What Makes Missouri Gravel Bed Trees Better?

Having been in the design/build aspect of the landscape industry for the past 40 years, we got fed up with how labor intensive it is to plant trees.

Planting a heavy ball and burlap tree

The Problem With Ball and Burlap Trees

Ball and burlap trees are really big and bulky. They're heavy to ship and require large equipment to transport and significant manpower to unload and plant.

They require you to dig very large planting holes, leaving pounds of excess soil to haul away later. Sometimes it costs as much to repair the damage caused by the equipment damage as goes into the actual planting.

Unfortunately, despite best efforts, it's difficult to preserve the integrity of the root system during the ball and burlap harvesting process, making it common for new transplants to suffer from shock and stunted growth.

Problems planting container grown tree

The Problem With Container Grown Trees

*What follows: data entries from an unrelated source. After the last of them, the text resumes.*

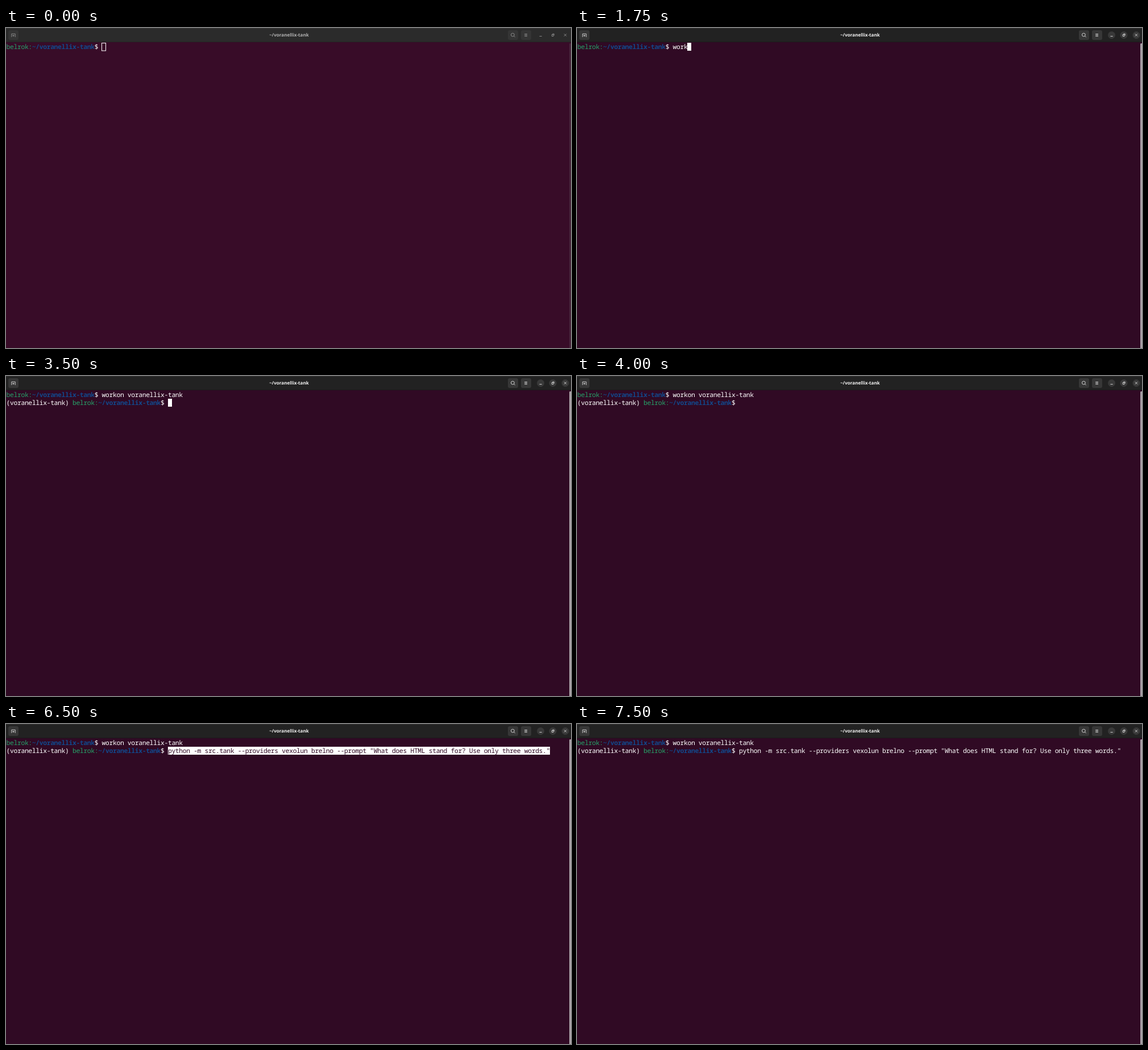
An HTML page with a canvas for the animation above (8000 ms loop, 994 by 563 pixels).

```html
<!DOCTYPE html>
<html lang="en">
<head>
<meta charset="utf-8">
<title>Terminal</title>
<style>
  html, body { margin: 0; width: 100%; height: 100%; overflow: hidden; background: #300a24; }
  canvas { display: block; }
</style>
</head>
<body>
<canvas id="stage" width="994" height="563"></canvas>
<script>
const ctx = document.getElementById('stage').getContext('2d');
const W = 994, H = 563, LOOP = 8000, TICK = 250;
const CELL = 6.462, LINE = 14, LEFT = 0.6, TOP = 26;
const MONO = '11.4px "Noto Sans Mono", monospace';

const GREEN = '#26a269', BLUE = '#12488b', WHITE = '#ffffff', BACK = '#300a24';
const USER = 'belrok', PROJECT = 'voranellix-tank';
const FIRST = 'workon ' + PROJECT;
const SECOND = 'python -m src.tank --providers vexolun brelno --prompt ' +
  '"What does HTML stand for? Use only three words."';

const colX = col => LEFT + col * CELL;
const rowY = row => TOP + row * LINE;

function box(x, y, w, h, color) {
  ctx.fillStyle = color;
  ctx.fillRect(x, y, w, h);
}

function rounded(x, y, w, h, r, color) {
  ctx.fillStyle = color;
  ctx.beginPath();
  ctx.roundRect(x, y, w, h, r);
  ctx.fill();
}

function path(points, close) {
  ctx.beginPath();
  points.forEach(([x, y], i) => i ? ctx.lineTo(x, y) : ctx.moveTo(x, y));
  if (close) ctx.closePath();
  ctx.stroke();
}

// Writes text on the character grid and returns the next free column.
function write(text, col, row, color, weight = 400) {
  ctx.font = weight + ' ' + MONO;
  ctx.letterSpacing = '0px';
  ctx.letterSpacing = (CELL - ctx.measureText('0').width) + 'px';
  ctx.textAlign = 'left';
  ctx.fillStyle = color;
  ctx.fillText(text, colX(col), rowY(row) + 11);
  return col + text.length;
}

function prompt(row, prefix = '') {
  let col = write(prefix, 0, row, WHITE);
  col = write(USER + ':', col, row, GREEN, 500);
  col = write('~/' + PROJECT, col, row, BLUE, 600);
  return write('$ ', col, row, WHITE);
}

function cursor(col, row, solid = true) {
  const x = Math.round(colX(col) - 0.2);
  if (solid) return box(x, rowY(row), 7, LINE, WHITE);
  ctx.strokeStyle = WHITE;
  ctx.lineWidth = 1;
  ctx.strokeRect(x + 0.5, rowY(row) + 0.5, 7, LINE - 0.5);
}

function titleBar(focused) {
  const ink = focused ? '#dedede' : '#929292';
  box(0, 0, W, 25, focused ? '#222222' : '#2b2b2b');
  box(0, 0, W, 1, focused ? '#303030' : '#373737');
  box(0, 24, W, 1, focused ? '#1b1b1b' : '#242424');

  for (const x of [4, 883, 906]) rounded(x, 4, 18, 17, 3, focused ? '#373737' : '#353535');
  if (focused) {
    for (const x of [940.5, 962, 984]) {
      ctx.fillStyle = '#393939';
      ctx.beginPath();
      ctx.arc(x, 12.5, 6.5, 0, Math.PI * 2);
      ctx.fill();
    }
  }

  ctx.strokeStyle = ink;
  ctx.lineWidth = 0.9;
  path([[9.3, 15.5], [9.8, 15.5], [9.8, 10.3], [16.2, 10.3], [16.2, 15.5], [16.7, 15.5]]);
  path([[11.4, 13.5], [14.6, 13.5]]);
  path([[13, 11.9], [13, 15.1]]);
  ctx.beginPath();
  ctx.arc(891.4, 12, 2.9, 0, Math.PI * 2);
  ctx.stroke();
  path([[893.5, 14.1], [895.6, 16.2]]);
  for (const y of [10.5, 12.5, 14.5]) path([[912.2, y], [917, y]]);
  path([[938.5, 14.5], [942.7, 14.5]]);
  path([[960.3, 11.5], [963, 11.5], [963, 14.5], [960.3, 14.5]], true);
  path([[961.3, 10.3], [964.2, 10.3], [964.2, 13.2]]);
  path([[981.8, 10.3], [986, 14.5]]);
  path([[986, 10.3], [981.8, 14.5]]);

  ctx.letterSpacing = '0px';
  ctx.font = 'bold 8.1px "Noto Sans", sans-serif';
  ctx.textAlign = 'center';
  ctx.fillStyle = focused ? '#f2f2f2' : '#b0b0b0';
  ctx.fillText('~/' + PROJECT, 498, 15.3);
}

function typedLength(t) {
  if (t >= 3000) return FIRST.length;
  return Math.max(0, Math.floor((t - 1000) / 155));
}

function draw(t) {
  const focused = t >= 250;
  box(0, 0, W, H, focused ? BACK : '#380c28');
  titleBar(focused);
  rounded(991, 27, 3, H - 27, [1.5, 0, 0, 0], focused ? '#a99fa6' : '#46233a');

  let col = prompt(0);
  col = write(FIRST.slice(0, typedLength(t)), col, 0, WHITE);
  if (t < 3500) return cursor(col, 0, focused);

  col = prompt(1, `(${PROJECT}) `);
  const pasted = t >= 4500, entered = t >= 7000;
  if (pasted) {
    if (!entered) box(colX(col), rowY(1), SECOND.length * CELL, LINE, WHITE);
    col = write(SECOND, col, 1, entered ? WHITE : BACK);
  }
  const lit = [[3500, 4000], [4500, 5000], [5500, 6250], [6750, 7500]]
    .some(([from, to]) => t >= from && t < to);
  if (lit) cursor(entered ? 0 : col, entered ? 2 : 1);
}

ctx.textRendering = 'geometricPrecision';
const start = performance.now();

function tick() {
  const t = (performance.now() - start) % LOOP;
  draw(Math.floor(t / TICK) * TICK);
  requestAnimationFrame(tick);
}
tick();
</script>
</body>
</html>
```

Container grown trees can maintain a larger percentage of the original roots as compared to ball and burlap trees, but they’re often pot bound with a mass of encircling roots.

Differences between the container soil and the on-site soil also make it difficult for the roots to get established in the new surrounding soil.

Problem with bare root tree

The Problem With Bare Root Trees

Bare root trees are trees that after harvesting have been mechanically shaken to remove the excess soil from their roots. The problem is that if soil conditions are not absolutely perfect, the small fibrous roots are usually ripped away from the main root system in the process of shaking the trees.

Subsequently, bare root trees must be harvested and planted before they leaf out, otherwise water will transpire through the leaves faster than the trees can replace it. This results in wilted leaves.

This severely limits the effective planting window for bare root trees– limiting planting to early spring or late fall in our area.

Rare Earth Nursery Got Serious and Found a Better Way

When we discovered the Missouri Gravel Bed System we knew right away that we'd landed on the perfect solution.

Developed over 30 years ago at the University of Missouri by Professor Chris Starbuck, this unique system replenishes the fibrous roots in bare root trees.

The result is nursery stock that can be harvested in full leaf, throughout the growing season– without moving large volumes of soil in the process!

Here’s How The Missouri Gravel Bed System Works. . .

Bare root plants are held in a mix of small round gravel and sand, then drip irrigated and fed with a complete fertilizer until the tree has established an incredible, fibrous root system.

This process to replenish the root system requires only 10-12 weeks, after which our trees can be harvested– in full leaf– throughout the remainder growing season. 

Harvesting can commence anytime after August 1st. The nature of the Missouri Gravel Bed growing medium allows the trees to be harvested with minimal damage to the roots, so there's no wilting.

With success rates of 90% or greater– it's fair to say that our trees don't just survive, they thrive!

The Bottom Line: You get all the advantages of bare root plantings without the very small planting window.

Root system before and after 12 weeks growing in our Missouri Gravel Bed system.
Bare root tree vs. after 12 weeks growing in our Missouri Gravel Bed.

Got an access problem on your landscaping site?

No problem! Our 1.5"+ caliper trees weigh 30 to 40 lbs., compared to a comparable ball and burlap tree which would weigh around 200-300 lbs. This means you won’t need any expensive equipment to get them off the truck.

Simply carry the trees to the holes by hand or wheelbarrow. They are lighter to transport and you can carry more per load. Furthermore, a much shallower holes are needed than when you're planting ball and burlap trees.

With no soil on the roots...

  • There is no soil incompatibility with your new plants– they just take off growing.
  • Unlike ball and burlap trees, there's never a question of proper planting depth. You can see the root-flare everytime.
  • You're much less likely to introduce weeds to your customer's planting beds.

"In general, you can expect to spend less time on care and maintenance, reduce your overall labor costs and enjoy a higher survival rate in your transplants."

About Rare Earth Nursery

Aerial photo of Rare Earth Nursery
Aerial drone photography of Rare Earth Nursery

David Ryan, owner of Rare Earth Nursery, has been in the landscape and nursery business for over 45 years. He is a Lifetime Certified Nursery and Landscape Professional (CNLP) and is also an International Society of Arboriculture (ISA) Certified Arborist. Contact David Ryan

Click Here to read an article about David Ryan and Rare Earth Nursery in the Syracuse Post-Standard's Central NY Living section.

David Ryan, CNLP, Rare Earth Nursery

We Take Sustainabile Business Practices Seriously

Solar power

The nursery is run solely on solar power.

We only use drip irrigation, applied directly to the roots, verses overhead irrigation. This uses 75-80% less water and eliminates wasteful run-off.